*Work request*.
Would you copy each line of the data below that has "blink"?

BEGIN Supplied material

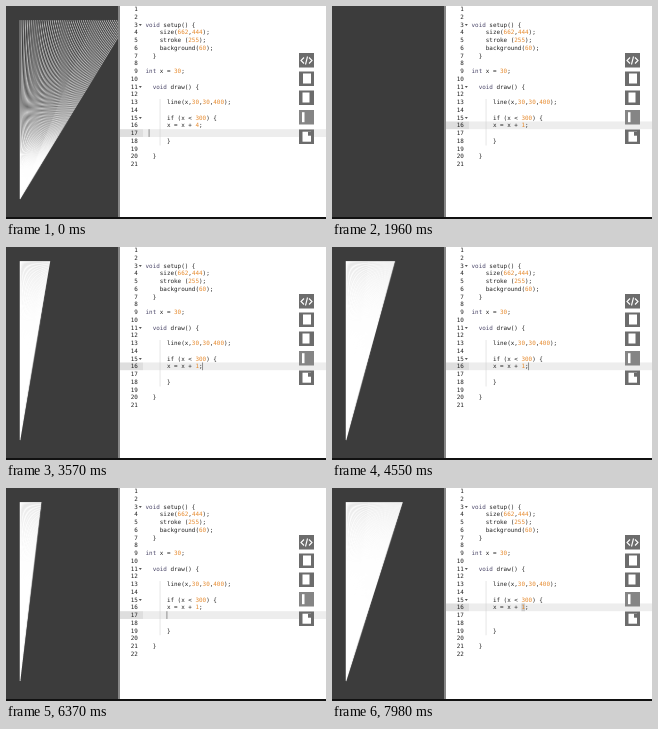
Write an HTML page with a canvas that moves like this. It is 320 px wide and 213 px high and loops after 8000 ms.

```html
<!DOCTYPE html>
<html>
<head>
<meta charset="utf-8">
<style>
html, body { margin: 0; width: 100%; height: 100%; overflow: hidden; background: #fff; }
canvas, svg { position: absolute; left: 0; top: 0; }
text { font: 5.93px "DejaVu Sans Mono", monospace; white-space: pre; fill: #222; }
.num { fill: #e68a2e; }
.type { fill: #4a4668; }
.no { text-anchor: end; }
</style>
</head>
<body>
<canvas id="view" width="320" height="213"></canvas>
<svg width="320" height="213" viewBox="0 0 320 213">
  <rect x="114" width="206" height="213" fill="#fff"/>
  <rect x="112" width="2" height="213" fill="#868686"/>
  <g id="editor"></g>
  <g id="icons"></g>
  <rect y="211" width="320" height="2" fill="#111"/>
</svg>
<script>
const LOOP = 8000, PITCH = 7.75, CHAR = 3.57, LEFT = 139.5, GUTTER = 137;
const WIDTH = 662, HEIGHT = 444, DENSITY = 2;
const $ = id => document.getElementById(id);
const view = $('view').getContext('2d');
const sketch = document.createElement('canvas');
sketch.width = WIDTH * DENSITY;
sketch.height = HEIGHT * DENSITY;
const pen = sketch.getContext('2d');
pen.scale(DENSITY, DENSITY);

// Each run of the sketch: start time, x increment and [time, x] points
const runs = [
  { at: 0, step: 4, keys: [[0, 256], [400, 302]] },
  { at: 1960, step: 1, keys: [[2170, 30], [2590, 50], [3640, 96], [3780, 98], [4550, 131]] },
  { at: 4900, step: 1, keys: [[5090, 30], [5670, 58], [6160, 72], [6300, 72], [6930, 97], [7980, 147]] }
];

// Editor states: caret line and column, blink origin, selection, step digit, extra line
const edits = [
  { at: 0, line: 17, col: 1, blink: -220, digit: 4 },
  { at: 1120, line: 16, col: 15, blink: 1120, digit: 4 },
  { at: 1190, line: 16, col: 14, blink: 1190, digit: 4, select: true },
  { at: 1330, line: 16, col: 15, blink: 1460, digit: 1 },
  { at: 2870, line: 16, col: 16, blink: 3460, digit: 1 },
  { at: 4900, line: 17, col: 6, blink: 4900, digit: 1, extra: true },
  { at: 6650, line: 16, col: 14, blink: 6650, digit: 1, extra: true },
  { at: 7000, line: 16, col: 14, blink: 7000, digit: 1, extra: true, select: true }
];

const current = (list, t) => list.filter(s => s.at <= t).pop();

function codeLines({ digit, extra }) {
  return [
    '', '', 'void setup() {', '    size(662,444);', '    stroke (255);',
    '    background(60);', '  }', '', 'int x = 30;', '', '  void draw() {', '',
    '      line(x,30,30,400);', '', '      if (x < 300) {', `      x = x + ${digit};`,
    '', ...(extra ? [''] : []), '      }', '', '  }', ''
  ];
}

function rect(x, y, w, h, fill) {
  return `<rect x="${x}" y="${y}" width="${w}" height="${h}" fill="${fill}"/>`;
}

function highlight(line) {
  return line.replace('<', '&lt;')
    .replace(/\d+/g, '<tspan class="num">$&</tspan>')
    .replace(/void|int /, '<tspan class="type">$&</tspan>');
}

function editorMarkup(edit) {
  const lines = codeLines(edit);
  const top = (edit.line - 1) * PITCH - 0.8;
  const caretX = LEFT + edit.col * CHAR;
  let out = rect(114, top, GUTTER - 114, PITCH, '#dedede') +
    rect(GUTTER, top, 320 - GUTTER, PITCH, '#ededed');
  if (edit.select) out += rect(caretX, top, CHAR, PITCH, '#cacaca');
  // indent guide along the body of draw()
  out += rect(LEFT + 4 * CHAR, 12 * PITCH, 0.5, (lines.length - 15) * PITCH, '#ccc');
  lines.forEach((line, i) => {
    const y = 5.2 + i * PITCH;
    out += `<text class="no" x="131.8" y="${y}">${i + 1}</text>` +
      `<text x="${LEFT}" y="${y}">${highlight(line)}</text>`;
    if (line.endsWith('{')) out += `<path d="M132.8 ${y - 2.8}h3l-1.5 2z" fill="#555"/>`;
  });
  return out + `<rect id="caret" x="${caretX - 0.4}" y="${top}" width="0.8" height="${PITCH}" fill="#777"/>`;
}

function iconMarkup() {
  const box = (y, fill = '#6c6c6c') => rect(293, y, 15, 14.5, fill);
  const page = (x, y, w) => rect(x, y, w, 10, '#fff');
  return box(47) + box(65.5) + box(84.5) + box(104, '#858585') + box(123.5) +
    '<path d="M298 51.5l-3 3 3 3M303 51.5l3 3-3 3M301.5 50.5l-2 8" fill="none" stroke="#fff" stroke-width="1.1"/>' +
    page(297, 67.5, 8) + page(296.5, 86.5, 7) + page(296, 106.2, 2.5) +
    page(296.5, 125.7, 8.5) + rect(302, 125.7, 3, 4, '#6c6c6c');
}

function xAt(keys, t) {
  if (t < keys[0][0]) return 0;
  for (let i = 1; i < keys.length; i++) {
    const [t0, x0] = keys[i - 1], [t1, x1] = keys[i];
    if (t < t1) return x0 + (x1 - x0) * (t - t0) / (t1 - t0);
  }
  return keys[keys.length - 1][1];
}

function drawLine(x) {
  pen.beginPath();
  pen.moveTo(x, 30);
  pen.lineTo(30, 400);
  pen.stroke();
}

function drawSketch(t) {
  const { step, keys } = current(runs, t);
  const last = xAt(keys, t);
  pen.fillStyle = 'rgb(60,60,60)';
  pen.fillRect(0, 0, WIDTH, HEIGHT);
  pen.strokeStyle = '#fff';
  for (let x = 30; x <= last; x += step) drawLine(x);
  // once x stops growing, the same line keeps being painted over itself
  if (last > 300) for (let i = 0; i < 12; i++) drawLine(last);
  view.fillStyle = 'rgb(60,60,60)';
  view.fillRect(0, 0, 320, 213);
  view.imageSmoothingQuality = 'high';
  view.drawImage(sketch, -0.5, -0.3, 320, 320 * HEIGHT / WIDTH);
}

let shown;
function frame(now) {
  const t = now % LOOP;
  drawSketch(t);
  const edit = current(edits, t);
  if (edit !== shown) {
    $('editor').innerHTML = editorMarkup(edit);
    shown = edit;
  }
  const on = !edit.select && (t - edit.blink) % 1000 < 500;
  $('caret').setAttribute('opacity', on ? 1 : 0);
  requestAnimationFrame(frame);
}

$('icons').innerHTML = iconMarkup();
frame(0);
</script>
</body>
</html>
```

END Supplied material

*Answer box*.
// Editor states: caret line and column, blink origin, selection, step digit, extra line
  { at: 0, line: 17, col: 1, blink: -220, digit: 4 },
  { at: 1120, line: 16, col: 15, blink: 1120, digit: 4 },
  { at: 1190, line: 16, col: 14, blink: 1190, digit: 4, select: true },
  { at: 1330, line: 16, col: 15, blink: 1460, digit: 1 },
  { at: 2870, line: 16, col: 16, blink: 3460, digit: 1 },
  { at: 4900, line: 17, col: 6, blink: 4900, digit: 1, extra: true },
  { at: 6650, line: 16, col: 14, blink: 6650, digit: 1, extra: true },
  { at: 7000, line: 16, col: 14, blink: 7000, digit: 1, extra: true, select: true }
  const on = !edit.select && (t - edit.blink) % 1000 < 500;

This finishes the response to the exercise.